SEOUL, Aug. 20 (Korea Bizwire) — The government and the ruling party are pushing ahead with the rigid labor market reform despite strong opposition from the major opposition party and labor unions.
On Tuesday, an umbrella labor union decided not to resume dialogue with the government and management on labor market reforms and announced that it will make a decision next week on whether to resume the talks.
The dialogue of a tripartite committee of the government, businesses and labor organizations has been stalled since April 8, when the Federation of Korean Trade Unions (FKTU) walked out of negotiations.
The FKTU, the more conservative of the country’s two major umbrella labor unions, had been leading the negotiations with the government on behalf of the labor sector.
“Some radical members of the FKTU have looked away from the tears of the youth and the non-temporary workers to protect their own interests,” Kim Moo-sung, the leader of the ruling Saenuri Party, said in a meeting with senior party members Wednesday.

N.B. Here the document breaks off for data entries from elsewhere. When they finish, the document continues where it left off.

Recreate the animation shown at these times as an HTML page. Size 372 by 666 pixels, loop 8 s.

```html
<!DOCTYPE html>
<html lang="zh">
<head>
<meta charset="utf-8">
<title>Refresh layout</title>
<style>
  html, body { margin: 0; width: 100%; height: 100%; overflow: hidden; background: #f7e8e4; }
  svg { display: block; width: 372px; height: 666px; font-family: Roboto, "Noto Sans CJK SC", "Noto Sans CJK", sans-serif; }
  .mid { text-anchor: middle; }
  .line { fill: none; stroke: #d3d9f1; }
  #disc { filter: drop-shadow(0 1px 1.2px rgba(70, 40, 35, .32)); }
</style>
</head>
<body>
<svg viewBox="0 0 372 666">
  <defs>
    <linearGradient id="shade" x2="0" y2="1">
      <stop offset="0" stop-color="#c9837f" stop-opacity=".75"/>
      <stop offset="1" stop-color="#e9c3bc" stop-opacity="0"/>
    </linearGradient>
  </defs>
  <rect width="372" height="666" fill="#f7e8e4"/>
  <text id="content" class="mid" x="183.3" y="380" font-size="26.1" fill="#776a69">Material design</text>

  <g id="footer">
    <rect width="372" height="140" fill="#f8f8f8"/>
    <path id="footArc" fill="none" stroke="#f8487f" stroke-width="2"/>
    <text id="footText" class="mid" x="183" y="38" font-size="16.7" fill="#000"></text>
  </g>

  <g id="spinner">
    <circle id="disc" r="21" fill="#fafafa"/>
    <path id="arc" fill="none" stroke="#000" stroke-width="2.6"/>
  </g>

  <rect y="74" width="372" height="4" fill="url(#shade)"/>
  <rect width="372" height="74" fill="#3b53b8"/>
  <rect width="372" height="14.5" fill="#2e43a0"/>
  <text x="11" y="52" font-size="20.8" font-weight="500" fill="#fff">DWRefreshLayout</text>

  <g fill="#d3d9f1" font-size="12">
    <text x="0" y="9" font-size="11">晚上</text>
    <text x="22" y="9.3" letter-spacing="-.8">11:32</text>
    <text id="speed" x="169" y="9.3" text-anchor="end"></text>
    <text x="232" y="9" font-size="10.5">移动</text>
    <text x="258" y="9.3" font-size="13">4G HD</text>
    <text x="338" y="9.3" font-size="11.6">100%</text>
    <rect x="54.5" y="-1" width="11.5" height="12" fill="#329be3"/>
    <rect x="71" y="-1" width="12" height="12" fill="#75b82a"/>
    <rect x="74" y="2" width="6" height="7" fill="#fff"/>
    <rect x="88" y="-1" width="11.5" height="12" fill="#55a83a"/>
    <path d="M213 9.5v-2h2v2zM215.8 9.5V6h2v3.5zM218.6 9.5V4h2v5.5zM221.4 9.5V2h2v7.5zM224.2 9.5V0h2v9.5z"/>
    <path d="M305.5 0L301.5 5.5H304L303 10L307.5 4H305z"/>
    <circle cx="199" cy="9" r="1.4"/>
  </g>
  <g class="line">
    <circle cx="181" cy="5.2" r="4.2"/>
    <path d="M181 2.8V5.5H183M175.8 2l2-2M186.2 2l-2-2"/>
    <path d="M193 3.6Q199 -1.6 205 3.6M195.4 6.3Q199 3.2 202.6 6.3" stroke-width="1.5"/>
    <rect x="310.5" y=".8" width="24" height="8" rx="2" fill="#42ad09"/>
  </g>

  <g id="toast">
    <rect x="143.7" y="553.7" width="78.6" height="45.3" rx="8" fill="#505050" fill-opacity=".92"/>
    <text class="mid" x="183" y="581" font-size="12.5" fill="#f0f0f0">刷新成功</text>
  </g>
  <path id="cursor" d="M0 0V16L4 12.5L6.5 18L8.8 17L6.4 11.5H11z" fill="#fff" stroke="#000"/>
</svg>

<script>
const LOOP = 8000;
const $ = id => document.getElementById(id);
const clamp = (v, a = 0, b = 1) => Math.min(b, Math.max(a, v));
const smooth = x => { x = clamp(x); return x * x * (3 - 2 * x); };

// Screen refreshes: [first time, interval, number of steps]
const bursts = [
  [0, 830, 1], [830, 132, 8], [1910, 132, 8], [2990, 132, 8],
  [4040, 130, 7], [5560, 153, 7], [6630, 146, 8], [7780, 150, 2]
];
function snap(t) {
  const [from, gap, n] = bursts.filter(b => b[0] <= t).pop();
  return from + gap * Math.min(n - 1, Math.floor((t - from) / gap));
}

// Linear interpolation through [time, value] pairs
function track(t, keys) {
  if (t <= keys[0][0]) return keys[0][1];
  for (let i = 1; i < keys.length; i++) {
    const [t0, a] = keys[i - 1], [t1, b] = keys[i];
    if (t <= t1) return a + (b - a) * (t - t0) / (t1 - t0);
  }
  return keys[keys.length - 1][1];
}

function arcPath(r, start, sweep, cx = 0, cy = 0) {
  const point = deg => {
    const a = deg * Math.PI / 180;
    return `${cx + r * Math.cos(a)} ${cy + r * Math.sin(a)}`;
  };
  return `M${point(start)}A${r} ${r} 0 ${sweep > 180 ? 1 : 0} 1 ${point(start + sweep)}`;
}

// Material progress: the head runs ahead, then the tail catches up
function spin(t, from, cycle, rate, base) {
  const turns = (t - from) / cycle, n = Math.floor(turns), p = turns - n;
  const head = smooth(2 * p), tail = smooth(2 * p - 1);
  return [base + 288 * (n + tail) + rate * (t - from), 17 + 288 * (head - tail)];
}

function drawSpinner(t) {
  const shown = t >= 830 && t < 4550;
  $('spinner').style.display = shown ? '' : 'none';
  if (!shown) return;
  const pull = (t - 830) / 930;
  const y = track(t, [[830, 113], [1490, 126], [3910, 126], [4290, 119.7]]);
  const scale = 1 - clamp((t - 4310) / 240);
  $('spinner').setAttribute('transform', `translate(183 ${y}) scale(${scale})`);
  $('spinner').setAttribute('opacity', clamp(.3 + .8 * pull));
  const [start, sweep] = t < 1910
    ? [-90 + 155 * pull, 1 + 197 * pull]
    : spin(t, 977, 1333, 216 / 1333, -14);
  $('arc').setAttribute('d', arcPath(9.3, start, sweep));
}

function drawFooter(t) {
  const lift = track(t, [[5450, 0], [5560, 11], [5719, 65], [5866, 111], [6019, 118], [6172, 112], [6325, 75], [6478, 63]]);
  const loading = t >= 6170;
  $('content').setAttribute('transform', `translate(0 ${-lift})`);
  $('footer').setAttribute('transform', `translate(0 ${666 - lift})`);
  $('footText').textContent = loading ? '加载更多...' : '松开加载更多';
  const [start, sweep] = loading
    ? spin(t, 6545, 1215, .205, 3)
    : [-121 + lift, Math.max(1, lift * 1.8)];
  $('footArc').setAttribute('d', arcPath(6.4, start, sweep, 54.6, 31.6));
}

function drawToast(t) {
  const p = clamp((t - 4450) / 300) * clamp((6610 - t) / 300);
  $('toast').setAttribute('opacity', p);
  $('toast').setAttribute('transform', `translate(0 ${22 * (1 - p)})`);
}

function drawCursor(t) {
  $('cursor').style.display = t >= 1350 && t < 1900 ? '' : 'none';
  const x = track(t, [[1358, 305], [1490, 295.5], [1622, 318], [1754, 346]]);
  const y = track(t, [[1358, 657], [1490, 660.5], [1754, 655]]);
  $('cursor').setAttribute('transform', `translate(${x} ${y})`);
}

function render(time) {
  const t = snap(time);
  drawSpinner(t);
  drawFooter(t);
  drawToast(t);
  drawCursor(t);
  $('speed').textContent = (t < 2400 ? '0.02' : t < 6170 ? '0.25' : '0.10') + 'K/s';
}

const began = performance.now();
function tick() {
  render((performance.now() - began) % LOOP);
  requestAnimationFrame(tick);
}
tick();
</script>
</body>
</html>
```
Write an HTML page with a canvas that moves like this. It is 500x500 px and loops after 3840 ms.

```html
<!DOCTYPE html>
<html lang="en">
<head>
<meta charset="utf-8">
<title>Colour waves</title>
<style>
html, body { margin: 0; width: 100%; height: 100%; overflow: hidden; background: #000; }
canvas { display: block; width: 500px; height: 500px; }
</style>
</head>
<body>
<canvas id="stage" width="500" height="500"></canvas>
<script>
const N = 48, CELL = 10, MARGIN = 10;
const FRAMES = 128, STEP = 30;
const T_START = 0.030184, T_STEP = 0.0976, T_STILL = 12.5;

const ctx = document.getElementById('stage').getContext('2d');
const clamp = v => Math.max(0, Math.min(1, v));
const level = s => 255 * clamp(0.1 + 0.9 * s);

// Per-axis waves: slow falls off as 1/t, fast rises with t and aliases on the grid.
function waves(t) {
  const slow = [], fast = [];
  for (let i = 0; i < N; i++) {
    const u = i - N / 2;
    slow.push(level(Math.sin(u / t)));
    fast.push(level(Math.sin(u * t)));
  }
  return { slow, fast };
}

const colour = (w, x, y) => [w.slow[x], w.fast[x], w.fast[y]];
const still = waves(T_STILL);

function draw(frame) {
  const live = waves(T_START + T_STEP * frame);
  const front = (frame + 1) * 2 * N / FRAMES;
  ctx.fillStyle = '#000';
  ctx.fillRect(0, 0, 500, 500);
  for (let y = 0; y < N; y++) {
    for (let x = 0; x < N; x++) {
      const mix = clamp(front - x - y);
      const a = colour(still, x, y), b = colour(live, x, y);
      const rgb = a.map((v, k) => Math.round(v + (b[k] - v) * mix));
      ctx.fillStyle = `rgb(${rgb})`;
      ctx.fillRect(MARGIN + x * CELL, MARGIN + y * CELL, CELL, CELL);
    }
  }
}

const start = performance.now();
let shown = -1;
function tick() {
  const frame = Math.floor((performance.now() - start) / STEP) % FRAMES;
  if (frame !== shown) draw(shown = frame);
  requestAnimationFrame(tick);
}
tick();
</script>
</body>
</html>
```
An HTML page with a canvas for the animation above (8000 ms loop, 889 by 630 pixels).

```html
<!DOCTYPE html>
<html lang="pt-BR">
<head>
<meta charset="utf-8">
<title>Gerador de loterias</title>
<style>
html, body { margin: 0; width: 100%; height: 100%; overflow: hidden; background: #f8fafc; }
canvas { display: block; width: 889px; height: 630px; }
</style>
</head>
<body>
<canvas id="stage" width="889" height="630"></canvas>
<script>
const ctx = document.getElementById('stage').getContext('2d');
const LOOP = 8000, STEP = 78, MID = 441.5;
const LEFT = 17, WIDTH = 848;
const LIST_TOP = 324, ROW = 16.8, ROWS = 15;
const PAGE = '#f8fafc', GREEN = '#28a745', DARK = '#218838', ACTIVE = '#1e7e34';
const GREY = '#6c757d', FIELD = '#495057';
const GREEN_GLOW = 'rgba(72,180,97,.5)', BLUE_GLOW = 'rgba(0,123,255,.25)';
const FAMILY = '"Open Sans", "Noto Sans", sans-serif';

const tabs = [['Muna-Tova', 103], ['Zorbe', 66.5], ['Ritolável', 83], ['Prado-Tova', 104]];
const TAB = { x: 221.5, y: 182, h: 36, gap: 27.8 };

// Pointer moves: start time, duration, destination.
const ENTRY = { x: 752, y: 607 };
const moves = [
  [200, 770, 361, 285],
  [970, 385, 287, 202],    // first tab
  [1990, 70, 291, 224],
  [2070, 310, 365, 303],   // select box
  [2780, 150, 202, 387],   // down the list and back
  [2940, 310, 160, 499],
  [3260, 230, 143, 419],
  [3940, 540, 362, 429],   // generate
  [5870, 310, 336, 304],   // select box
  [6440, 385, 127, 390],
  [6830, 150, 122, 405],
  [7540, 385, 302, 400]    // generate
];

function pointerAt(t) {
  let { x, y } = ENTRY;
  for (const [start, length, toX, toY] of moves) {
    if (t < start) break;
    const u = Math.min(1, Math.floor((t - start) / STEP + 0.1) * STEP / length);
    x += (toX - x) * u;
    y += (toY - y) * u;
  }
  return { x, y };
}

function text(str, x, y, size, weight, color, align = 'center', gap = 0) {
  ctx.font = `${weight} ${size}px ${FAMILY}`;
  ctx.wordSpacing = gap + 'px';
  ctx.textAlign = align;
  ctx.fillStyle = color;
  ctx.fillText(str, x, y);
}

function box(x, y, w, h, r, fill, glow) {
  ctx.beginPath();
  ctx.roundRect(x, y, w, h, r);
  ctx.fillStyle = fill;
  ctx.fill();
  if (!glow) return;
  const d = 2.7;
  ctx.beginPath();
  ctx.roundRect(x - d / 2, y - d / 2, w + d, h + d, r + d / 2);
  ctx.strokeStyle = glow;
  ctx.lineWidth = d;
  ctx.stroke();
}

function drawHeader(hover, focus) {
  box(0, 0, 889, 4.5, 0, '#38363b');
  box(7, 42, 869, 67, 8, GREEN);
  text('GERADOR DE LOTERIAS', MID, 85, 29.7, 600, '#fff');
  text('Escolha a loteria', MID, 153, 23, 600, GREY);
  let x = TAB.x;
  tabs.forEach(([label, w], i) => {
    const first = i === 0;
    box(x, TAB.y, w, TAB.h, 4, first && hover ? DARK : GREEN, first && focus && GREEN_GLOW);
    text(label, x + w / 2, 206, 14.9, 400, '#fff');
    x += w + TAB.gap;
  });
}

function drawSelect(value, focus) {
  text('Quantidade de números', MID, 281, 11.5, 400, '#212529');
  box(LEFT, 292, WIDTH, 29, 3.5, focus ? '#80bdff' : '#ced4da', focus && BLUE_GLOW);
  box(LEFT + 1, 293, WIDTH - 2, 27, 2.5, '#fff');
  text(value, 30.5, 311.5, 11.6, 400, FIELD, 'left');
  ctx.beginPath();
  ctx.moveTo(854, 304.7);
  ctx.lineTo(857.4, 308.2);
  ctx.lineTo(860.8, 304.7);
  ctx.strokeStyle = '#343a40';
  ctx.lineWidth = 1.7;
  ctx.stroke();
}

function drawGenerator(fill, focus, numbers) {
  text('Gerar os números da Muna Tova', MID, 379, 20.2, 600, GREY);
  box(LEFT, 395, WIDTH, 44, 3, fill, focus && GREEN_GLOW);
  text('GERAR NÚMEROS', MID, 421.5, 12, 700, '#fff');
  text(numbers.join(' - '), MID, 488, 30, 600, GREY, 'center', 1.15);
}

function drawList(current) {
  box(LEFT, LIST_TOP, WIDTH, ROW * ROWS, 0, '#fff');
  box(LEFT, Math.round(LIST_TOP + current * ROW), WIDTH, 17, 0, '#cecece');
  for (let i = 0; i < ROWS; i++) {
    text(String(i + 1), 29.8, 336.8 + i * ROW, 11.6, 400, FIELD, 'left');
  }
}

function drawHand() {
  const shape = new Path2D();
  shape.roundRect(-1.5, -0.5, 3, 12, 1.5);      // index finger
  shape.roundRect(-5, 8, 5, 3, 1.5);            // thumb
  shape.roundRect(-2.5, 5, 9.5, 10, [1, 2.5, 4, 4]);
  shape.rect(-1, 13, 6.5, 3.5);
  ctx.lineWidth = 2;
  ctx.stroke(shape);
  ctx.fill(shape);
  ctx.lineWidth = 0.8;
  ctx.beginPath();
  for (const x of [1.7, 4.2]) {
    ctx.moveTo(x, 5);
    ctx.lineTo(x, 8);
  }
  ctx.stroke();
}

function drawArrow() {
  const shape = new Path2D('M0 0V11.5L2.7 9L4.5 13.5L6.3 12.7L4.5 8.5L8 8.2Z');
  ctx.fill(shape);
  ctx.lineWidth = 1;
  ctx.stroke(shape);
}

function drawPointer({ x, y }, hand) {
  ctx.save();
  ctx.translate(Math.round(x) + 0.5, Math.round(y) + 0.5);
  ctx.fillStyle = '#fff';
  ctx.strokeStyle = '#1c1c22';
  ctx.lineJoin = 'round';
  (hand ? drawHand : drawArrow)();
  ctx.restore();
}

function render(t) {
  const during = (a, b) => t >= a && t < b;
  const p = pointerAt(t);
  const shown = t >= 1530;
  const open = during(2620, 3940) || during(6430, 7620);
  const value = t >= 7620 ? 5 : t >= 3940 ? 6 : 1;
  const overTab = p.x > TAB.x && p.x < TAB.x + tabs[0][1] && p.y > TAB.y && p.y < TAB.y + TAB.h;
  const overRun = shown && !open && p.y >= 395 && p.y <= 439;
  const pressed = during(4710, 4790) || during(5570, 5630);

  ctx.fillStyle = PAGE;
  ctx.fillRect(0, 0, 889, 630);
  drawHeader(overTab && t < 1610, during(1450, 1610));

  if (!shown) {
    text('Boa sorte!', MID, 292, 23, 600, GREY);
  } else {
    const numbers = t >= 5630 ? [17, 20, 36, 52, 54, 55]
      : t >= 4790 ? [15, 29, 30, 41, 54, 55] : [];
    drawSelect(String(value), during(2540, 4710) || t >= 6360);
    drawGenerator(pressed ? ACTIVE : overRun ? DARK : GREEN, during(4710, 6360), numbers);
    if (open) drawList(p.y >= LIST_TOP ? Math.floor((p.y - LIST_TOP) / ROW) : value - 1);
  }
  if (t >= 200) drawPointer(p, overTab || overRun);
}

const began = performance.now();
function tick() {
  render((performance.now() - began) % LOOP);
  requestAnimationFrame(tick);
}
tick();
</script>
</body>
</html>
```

The most contentious issue between the three parties is the government’s push to adopt a peak wage system for elderly workers as part of an ongoing effort to create more jobs for the younger generation.
The system calls for the retirement age of workers to be pushed back, which will give these people greater job security.
The same people benefiting from this will have to accept lower wages for a few years just before retirement, with the money saved by this arrangement to be used to hire new employees.
Job creation particularly for young people has become a pressing matter with the jobless rate among people between ages 15 and 29 reaching 9.4 percent in July, much higher than the 3.7 percent national average.
As part of efforts to push ahead with the drive, the Saenuri Party set up a special labor reform committee to reform the structure of the labor sector.
“I ask the FKTU return to the tripartite committee and speak for the entire workers and the future generation,” Rep. Rhee In-je, chief of the committee, said.
The ruling party said that more than 70 percent of workers are in favor of the system, citing a public survey conducted by the Ministry of Labor last month.
Chairman Kim has been stressing the importance of giving more jobs to the youth and the unemployed, citing data that only 10.3 percent of all workers have joined labor unions.
“The members of the FKTU and the Korean Confederation of Trade Unions only make up eight percent (of the total workers),” Kim added.
“It is a rare phenomenon that the youth in their 20s and 30s have responded to a policy pushed ahead by the party,” a Saenuri official told Yonhap News Agency
The main opposition New Politics Alliance for Democracy, meanwhile, argues that reforming the chaebol is a higher priority than the government-led labor reforms.
The party argues that the calls for chaebol reform have mounted after a family feud at Lotte Group.
Finance Minister Choi Kyung-hwan expressed disappointment over the FKTU’s decision, hinting that the government will not only rely on the tripartite committee in reform drive.
“Reforming the labor market is the most important issue faced by our government,” Choi told reporters at the National Assembly, adding that the government will do its best in resuming the dialogue but will not entirely depend on the committee.
The Korea Employers’ Federation also urged the union to return to the dialogue table, saying that there are urgent issues to be discussed for the unemployed youth.
“The FKTU should immediately resume dialogue with the responsibility for the unemployed workers and the youths who are suffering from looking for jobs,” the federation said.